The groundhog festival seems to get bigger every year here in PA. I remember when there were only a few members of the “inner circle” with top hats, Victorian black coats and silly, fake aboriginal names like “Thunder Maker” and “Cloud Rider” up on that stage. This thing has really taken off since the “Groundhog Day” movie in 1993. The ever-growing numbers in the “inner circle” and flood of attendees prove that.
The custom comes here from German settlers, who, in the old country, may have looked for bears to awaken as a sign of spring. In southeastern PA, you can still find a few “Grundsow” Lodges, where for that morning only Pennsylvania Dutch is spoken. (Speak English there and receive a fine!) The dawn festival involves speeches, skits and traditional foods. I'd be willing to bet that the original was simply farmers checking out the critter’s burrow to see if he was out and about. If he was, the weather had probably been warm, and an early spring—a signal to get ready to plant--could be predicted.

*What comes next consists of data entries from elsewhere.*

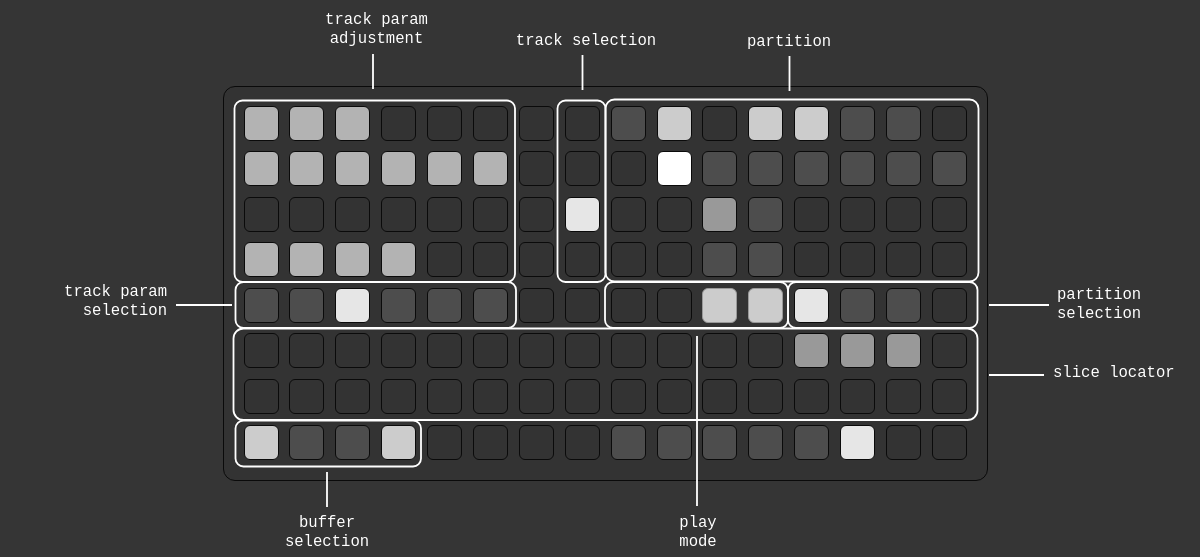
<!DOCTYPE html>
<html lang="en">
<head>
<meta charset="utf-8">
<title>Grid control map</title>
<style>
:root {
  --ground: #353535;
  --board: #333;
  --edge: #0a0a0a;
  --ink: #fff;
  --dim: #4d4d4d;
  --mid: #999;
  --soft: #b3b3b3;
  --lit: #ccc;
  --bright: #e6e6e6;
  --full: #fff;
}
* { box-sizing: border-box; margin: 0; }
html, body { width: 1200px; height: 557px; overflow: hidden; background: var(--ground); }
.diagram {
  position: relative; width: 1200px; height: 557px;
  color: var(--ink);
  font: 15.6px/18.5px "Liberation Mono", monospace;
}
.board {
  position: absolute; left: 222.5px; top: 85.5px; width: 765px; height: 395px;
  padding: 19px 0 0 20px;
  border: 1.4px solid var(--edge); border-radius: 12px;
  background: var(--board);
}
.keys {
  display: grid;
  grid-template-columns: repeat(16, 35px);
  grid-auto-rows: 35px;
  gap: 10.6px 10.9px;
}
.keys i { border: 1.4px solid var(--edge); border-radius: 6px; }
.keys .dim { background: var(--dim); }
.keys .mid { background: var(--mid); }
.keys .soft { background: var(--soft); }
.keys .lit { background: var(--lit); }
.keys .bright { background: var(--bright); }
.keys .full { background: var(--full); }
.keys .mode { border-color: var(--mid); }
.outlines { position: absolute; inset: 0; fill: none; stroke: var(--ink); stroke-width: 1.8; }
.label { position: absolute; white-space: nowrap; text-align: center; transform: translateX(-50%); }
.label.from-right { text-align: right; transform: translateX(-100%); }
.label.from-left { text-align: left; transform: none; }
</style>
</head>
<body>
<main class="diagram">
  <section class="board" aria-label="Grid of 16 by 8 keys">
    <div class="keys">
      <i class="soft"></i><i class="soft"></i><i class="soft"></i><i></i><i></i><i></i><i></i><i></i>
      <i class="dim"></i><i class="lit"></i><i></i><i class="lit"></i><i class="lit"></i><i class="dim"></i><i class="dim"></i><i></i>

      <i class="soft"></i><i class="soft"></i><i class="soft"></i><i class="soft"></i><i class="soft"></i><i class="soft"></i><i></i><i></i>
      <i></i><i class="full"></i><i class="dim"></i><i class="dim"></i><i class="dim"></i><i class="dim"></i><i class="dim"></i><i class="dim"></i>

      <i></i><i></i><i></i><i></i><i></i><i></i><i></i><i class="bright"></i>
      <i></i><i></i><i class="mid"></i><i class="dim"></i><i></i><i></i><i></i><i></i>

      <i class="soft"></i><i class="soft"></i><i class="soft"></i><i class="soft"></i><i></i><i></i><i></i><i></i>
      <i></i><i></i><i class="dim"></i><i class="dim"></i><i></i><i></i><i></i><i></i>

      <i class="dim"></i><i class="dim"></i><i class="bright"></i><i class="dim"></i><i class="dim"></i><i class="dim"></i><i></i><i></i>
      <i></i><i></i><i class="lit mode"></i><i class="lit mode"></i><i class="bright"></i><i class="dim"></i><i class="dim"></i><i></i>

      <i></i><i></i><i></i><i></i><i></i><i></i><i></i><i></i>
      <i></i><i></i><i></i><i></i><i class="mid"></i><i class="mid"></i><i class="mid"></i><i></i>

      <i></i><i></i><i></i><i></i><i></i><i></i><i></i><i></i>
      <i></i><i></i><i></i><i></i><i></i><i></i><i></i><i></i>

      <i class="lit"></i><i class="dim"></i><i class="dim"></i><i class="lit"></i><i></i><i></i><i></i><i></i>
      <i class="dim"></i><i class="dim"></i><i class="dim"></i><i class="dim"></i><i class="dim"></i><i class="bright"></i><i></i><i></i>
    </div>
  </section>

  <svg class="outlines" width="1200" height="557" viewBox="0 0 1200 557" aria-hidden="true">
    <g id="regions">
      <rect x="234.5" y="100.5" width="280.5" height="181.5" rx="8"/>
      <rect x="557.5" y="100.5" width="48" height="181.5" rx="8"/>
      <rect x="605.5" y="99.5" width="373" height="182" rx="9"/>
      <rect x="235.5" y="282" width="280.5" height="46" rx="8"/>
      <rect x="605" y="282" width="183" height="46" rx="8"/>
      <rect x="788" y="282" width="189.5" height="46" rx="8"/>
      <rect x="233.5" y="328.5" width="744" height="91.5" rx="10"/>
      <rect x="235.5" y="420.5" width="185.5" height="46" rx="8"/>
    </g>
    <g id="pointers">
      <path d="M373 54V89M582.5 55V90M789.5 56V91"/>
      <path d="M176 305H232M989 305H1049M989 375H1044"/>
      <path d="M327 472V507M697 336V506"/>
    </g>
  </svg>

  <p class="label" style="left:376.5px;top:11px">track param<br>adjustment</p>
  <p class="label" style="left:586px;top:32px">track selection</p>
  <p class="label" style="left:789px;top:33px">partition</p>
  <p class="label from-right" style="left:167px;top:283px">track param<br>selection</p>
  <p class="label from-left" style="left:1057px;top:286px">partition<br>selection</p>
  <p class="label from-left" style="left:1053px;top:364px">slice locator</p>
  <p class="label" style="left:327px;top:514px">buffer<br>selection</p>
  <p class="label" style="left:698px;top:514px">play<br>mode</p>
</main>
</body>
</html>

Phil is now, according to Punxsutawney legend, 120 years old, but anyone can see he’s been recently replaced. His newest incarnation is a slender young groundhog who first appeared on stage a few years back. (His little nose was running this morning, and I'm a little worried about his health.)

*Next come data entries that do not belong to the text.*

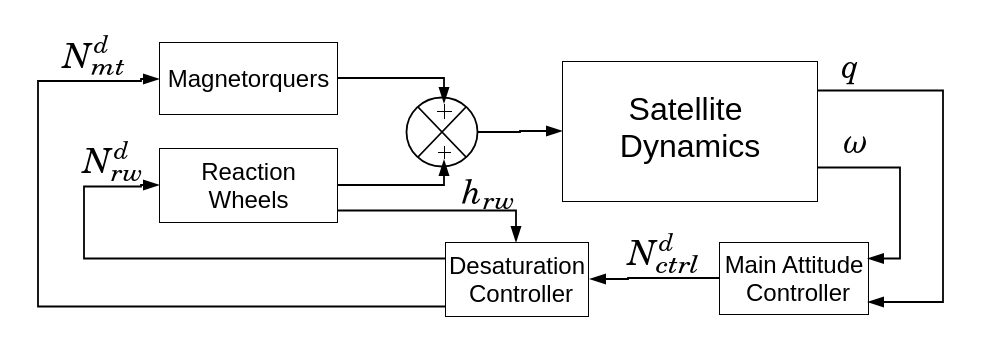
<!DOCTYPE html>
<html lang="en">
<head>
<meta charset="utf-8">
<title>Satellite attitude control loop</title>
<style>
:root { --ink: #000; --paper: #fff; --line: 1.8px; }
* { box-sizing: border-box; }
body { margin: 0; background: var(--paper); overflow: hidden; }
.diagram {
  position: relative; width: 982px; height: 355px; overflow: hidden;
  background: var(--paper); color: var(--ink);
  font: 24px/28px "Liberation Sans", Arial, sans-serif;
}
.block {
  position: absolute; display: flex; flex-direction: column;
  align-items: center; justify-content: center;
  border: var(--line) solid var(--ink); white-space: nowrap;
}
.magnetorquers { left: 159px; top: 42px; width: 179px; height: 73px; }
.reaction-wheels { left: 159px; top: 148px; width: 179px; height: 75px; }
.dynamics { left: 562px; top: 61px; width: 256px; height: 141px; padding-bottom: 8px; font-size: 32px; line-height: 37px; }
.desaturation { left: 445px; top: 242px; width: 144px; height: 75px; }
.attitude { left: 719px; top: 242px; width: 150px; height: 73px; }
.indent { padding-left: 8px; }
.outdent { padding-right: 9px; }
.signals { position: absolute; inset: 0; }
.wires, .adder { fill: none; stroke: var(--ink); stroke-width: var(--line); }
.plus { fill: none; stroke: var(--ink); stroke-width: 1; }
.arrow { fill: var(--ink); }
.symbol { font: italic 34px "TeX Gyre Schola", "Noto Serif", serif; fill: var(--ink); }
.symbol .index { font-size: 24px; }
</style>
</head>
<body>
<main class="diagram">
  <svg class="signals" width="982" height="355" viewBox="0 0 982 355" role="img" aria-label="Signal paths between the control blocks">
    <defs>
      <path id="arrowhead" class="arrow" d="M0 0L-17-5.5V5.5Z"/>
    </defs>
    <g class="wires">
      <path d="M338 78H444V90"/>
      <path d="M338 185H444V172"/>
      <path d="M338 210.500H516V230"/>
      <path d="M478 132H520V131H550"/>
      <path d="M818 90.500H943V302H880"/>
      <path d="M818 167.500H900V258.500H880"/>
      <path d="M720 278H628V279H602"/>
      <path d="M446 258.500H84V186.500H141V185H148"/>
      <path d="M446 306.500H38V81H141V79H148"/>
    </g>
    <g>
      <use href="#arrowhead" x="160" y="79"/>
      <use href="#arrowhead" x="160" y="185"/>
      <use href="#arrowhead" x="563" y="131"/>
      <use href="#arrowhead" transform="translate(444 104) rotate(90)"/>
      <use href="#arrowhead" transform="translate(444 159) rotate(-90)"/>
      <use href="#arrowhead" transform="translate(516 243) rotate(90)"/>
      <use href="#arrowhead" transform="translate(589 279) rotate(180)"/>
      <use href="#arrowhead" transform="translate(867 258.500) rotate(180)"/>
      <use href="#arrowhead" transform="translate(867 302) rotate(180)"/>
    </g>
    <g class="adder">
      <ellipse cx="442" cy="132" rx="35.500" ry="34.500"/>
      <path d="M418 107L466 157M466 107L418 157"/>
    </g>
    <path class="plus" d="M437 111.500H452M444.500 104V119M438 152.500H451M444.500 146V159"/>
    <g class="symbol">
      <text x="63" y="68" textLength="28" lengthAdjust="spacingAndGlyphs">N</text>
      <text class="index" x="94" y="53">d</text>
      <text class="index" x="91" y="75" textLength="34" lengthAdjust="spacingAndGlyphs">mt</text>

      <text x="83" y="173" textLength="28" lengthAdjust="spacingAndGlyphs">N</text>
      <text class="index" x="114" y="159">d</text>
      <text class="index" x="111" y="181" textLength="32" lengthAdjust="spacingAndGlyphs">rw</text>

      <text x="462" y="204" textLength="20" lengthAdjust="spacingAndGlyphs">h</text>
      <text class="index" x="483" y="209" textLength="32" lengthAdjust="spacingAndGlyphs">rw</text>

      <text x="628" y="265" textLength="28" lengthAdjust="spacingAndGlyphs">N</text>
      <text class="index" x="659" y="251">d</text>
      <text class="index" x="656" y="273" textLength="43" lengthAdjust="spacingAndGlyphs">ctrl</text>

      <text x="842" y="78" textLength="17" lengthAdjust="spacingAndGlyphs">q</text>
      <text x="841" y="153" textLength="24" lengthAdjust="spacingAndGlyphs">ω</text>
    </g>
  </svg>

  <div class="block magnetorquers"><span>Magnetorquers</span></div>
  <div class="block reaction-wheels"><span>Reaction</span><span>Wheels</span></div>
  <div class="block dynamics"><span class="outdent">Satellite</span><span>Dynamics</span></div>
  <div class="block desaturation"><span>Desaturation</span><span class="indent">Controller</span></div>
  <div class="block attitude"><span>Main Attitude</span><span class="indent">Controller</span></div>
</main>
</body>
</html>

He replaced an earlier, massively obese old fellow who probably came to the end of his decade-in-captivity life span. The older groundhog was far less human friendly, and did wonderfully entertaining things, like peeing on his handlers and sometimes chewing on their gloved hands. To me these acts of defiance were an important part of the show. After all, they’d dragged the poor critter out of his nice warm cage in town and brought him out in the middle of fireworks, flashing cameras, TV lights and a host of enthusiastic people (many of them, I’m sorry to report, drunk) screaming at the top of their lungs: “Phil-Phil-Phil!”
Heck, such treatment would unnerve anybody, not to mention a poor, overweight groundhog. Of course, not being eaten after being dragged out of your warm burrow is a definite improvement over the treatment many groundhogs received in the protein-starved winter past.

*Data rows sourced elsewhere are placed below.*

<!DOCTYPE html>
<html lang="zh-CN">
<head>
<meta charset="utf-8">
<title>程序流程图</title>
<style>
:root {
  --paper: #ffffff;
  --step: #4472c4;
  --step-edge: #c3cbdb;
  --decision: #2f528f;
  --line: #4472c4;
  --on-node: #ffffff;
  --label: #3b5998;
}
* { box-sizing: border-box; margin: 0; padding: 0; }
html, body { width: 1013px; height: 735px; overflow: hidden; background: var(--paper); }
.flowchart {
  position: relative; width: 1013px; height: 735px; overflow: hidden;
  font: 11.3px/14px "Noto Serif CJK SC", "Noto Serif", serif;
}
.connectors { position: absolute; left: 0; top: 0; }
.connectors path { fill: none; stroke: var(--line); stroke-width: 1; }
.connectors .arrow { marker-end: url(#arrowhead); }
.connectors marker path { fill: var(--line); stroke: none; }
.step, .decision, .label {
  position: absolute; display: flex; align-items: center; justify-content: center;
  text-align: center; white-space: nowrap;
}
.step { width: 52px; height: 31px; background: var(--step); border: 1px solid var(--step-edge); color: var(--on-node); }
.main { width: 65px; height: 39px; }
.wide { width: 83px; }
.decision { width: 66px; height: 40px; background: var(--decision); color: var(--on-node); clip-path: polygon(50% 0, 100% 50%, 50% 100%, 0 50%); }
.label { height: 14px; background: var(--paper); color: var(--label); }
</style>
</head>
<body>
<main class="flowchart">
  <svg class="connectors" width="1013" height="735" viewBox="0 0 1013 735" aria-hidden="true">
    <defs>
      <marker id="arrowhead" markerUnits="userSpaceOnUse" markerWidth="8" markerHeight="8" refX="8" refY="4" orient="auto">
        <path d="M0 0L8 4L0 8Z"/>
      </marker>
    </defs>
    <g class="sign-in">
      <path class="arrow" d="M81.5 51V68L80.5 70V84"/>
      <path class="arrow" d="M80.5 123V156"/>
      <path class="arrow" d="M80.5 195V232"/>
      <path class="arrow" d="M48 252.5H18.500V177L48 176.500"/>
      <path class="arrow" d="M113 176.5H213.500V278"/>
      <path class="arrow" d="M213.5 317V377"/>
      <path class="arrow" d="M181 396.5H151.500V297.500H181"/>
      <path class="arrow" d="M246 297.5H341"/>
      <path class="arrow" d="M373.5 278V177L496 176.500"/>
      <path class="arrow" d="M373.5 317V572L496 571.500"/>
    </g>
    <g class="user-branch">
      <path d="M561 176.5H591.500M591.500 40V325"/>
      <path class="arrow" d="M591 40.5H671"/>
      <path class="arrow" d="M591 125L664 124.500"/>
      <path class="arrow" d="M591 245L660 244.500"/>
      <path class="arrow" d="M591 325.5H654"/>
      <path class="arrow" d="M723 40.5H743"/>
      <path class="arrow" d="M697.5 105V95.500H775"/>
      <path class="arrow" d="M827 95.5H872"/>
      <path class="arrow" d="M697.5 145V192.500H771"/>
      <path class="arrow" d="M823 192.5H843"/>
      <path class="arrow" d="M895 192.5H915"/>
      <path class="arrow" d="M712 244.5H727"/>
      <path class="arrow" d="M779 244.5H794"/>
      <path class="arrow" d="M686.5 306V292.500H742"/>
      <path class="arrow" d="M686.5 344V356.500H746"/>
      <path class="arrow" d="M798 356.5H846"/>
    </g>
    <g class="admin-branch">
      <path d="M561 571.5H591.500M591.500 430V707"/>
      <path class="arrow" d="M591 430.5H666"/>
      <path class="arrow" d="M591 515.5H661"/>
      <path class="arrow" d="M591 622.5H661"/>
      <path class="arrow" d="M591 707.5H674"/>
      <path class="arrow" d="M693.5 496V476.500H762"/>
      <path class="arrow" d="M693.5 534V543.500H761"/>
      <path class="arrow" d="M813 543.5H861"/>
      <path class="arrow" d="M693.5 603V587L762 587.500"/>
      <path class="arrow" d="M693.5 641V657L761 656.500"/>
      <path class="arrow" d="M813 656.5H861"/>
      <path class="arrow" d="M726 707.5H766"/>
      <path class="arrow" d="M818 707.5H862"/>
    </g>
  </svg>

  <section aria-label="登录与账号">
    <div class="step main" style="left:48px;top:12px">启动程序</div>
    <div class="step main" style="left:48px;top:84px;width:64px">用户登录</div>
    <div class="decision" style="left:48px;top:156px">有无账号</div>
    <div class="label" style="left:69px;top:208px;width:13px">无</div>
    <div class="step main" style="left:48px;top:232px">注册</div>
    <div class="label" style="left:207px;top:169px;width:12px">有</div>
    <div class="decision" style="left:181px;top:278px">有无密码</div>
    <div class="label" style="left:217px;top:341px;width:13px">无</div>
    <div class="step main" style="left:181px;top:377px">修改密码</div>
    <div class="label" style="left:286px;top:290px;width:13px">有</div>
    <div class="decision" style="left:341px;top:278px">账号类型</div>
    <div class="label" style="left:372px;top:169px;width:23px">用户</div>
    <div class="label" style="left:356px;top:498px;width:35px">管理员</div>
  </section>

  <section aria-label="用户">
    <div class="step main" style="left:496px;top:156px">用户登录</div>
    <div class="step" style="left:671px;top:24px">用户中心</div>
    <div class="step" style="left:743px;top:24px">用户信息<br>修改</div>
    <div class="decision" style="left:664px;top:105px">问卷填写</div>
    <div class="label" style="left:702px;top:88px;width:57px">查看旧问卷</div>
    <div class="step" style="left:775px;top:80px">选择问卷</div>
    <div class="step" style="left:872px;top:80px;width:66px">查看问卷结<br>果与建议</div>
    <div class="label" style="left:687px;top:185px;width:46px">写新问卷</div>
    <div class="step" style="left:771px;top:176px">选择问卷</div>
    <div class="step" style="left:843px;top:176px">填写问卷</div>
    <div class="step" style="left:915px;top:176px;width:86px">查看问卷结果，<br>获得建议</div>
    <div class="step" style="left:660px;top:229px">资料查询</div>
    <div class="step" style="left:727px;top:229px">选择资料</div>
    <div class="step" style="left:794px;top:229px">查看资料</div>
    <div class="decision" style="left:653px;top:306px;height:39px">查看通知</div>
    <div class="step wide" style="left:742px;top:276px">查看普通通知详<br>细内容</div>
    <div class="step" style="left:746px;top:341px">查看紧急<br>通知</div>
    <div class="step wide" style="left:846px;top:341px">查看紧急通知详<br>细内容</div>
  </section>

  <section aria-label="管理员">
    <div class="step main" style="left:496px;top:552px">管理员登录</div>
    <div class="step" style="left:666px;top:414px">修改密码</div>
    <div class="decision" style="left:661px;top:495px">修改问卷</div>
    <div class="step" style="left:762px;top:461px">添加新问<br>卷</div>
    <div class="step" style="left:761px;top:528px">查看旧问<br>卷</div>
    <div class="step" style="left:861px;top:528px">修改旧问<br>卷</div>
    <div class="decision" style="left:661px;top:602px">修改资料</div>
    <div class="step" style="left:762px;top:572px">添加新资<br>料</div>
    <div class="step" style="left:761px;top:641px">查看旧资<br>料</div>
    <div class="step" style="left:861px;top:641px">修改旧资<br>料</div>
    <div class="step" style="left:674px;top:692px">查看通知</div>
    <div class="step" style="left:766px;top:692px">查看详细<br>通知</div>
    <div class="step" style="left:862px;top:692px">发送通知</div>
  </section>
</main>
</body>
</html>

February 2 is also Candlemas on the Christian calendar, a/k/a the Feast of the Purification of the Virgin. Besides that, in medieval times it was one of the “cross-quarter” days on which bills were paid, workers hired and contracts drawn, important in every long ago market town. Both the religious observance and the business deals go back even further, into pagan times. Even the most casual observer can see that the days are growing longer now, and of course, the ancients, who were formidable astronomers, had noticed. February 2, known as Imbolc in the Celtic calendar, was sacred to the red-haired Mother Goddess Bridget, who tended a magical cauldron, and was patroness of poetry, music, dance and all the “arts of civilization.” Weather prediction was part of her festival, too, as the time of the spring planting was of vital importance.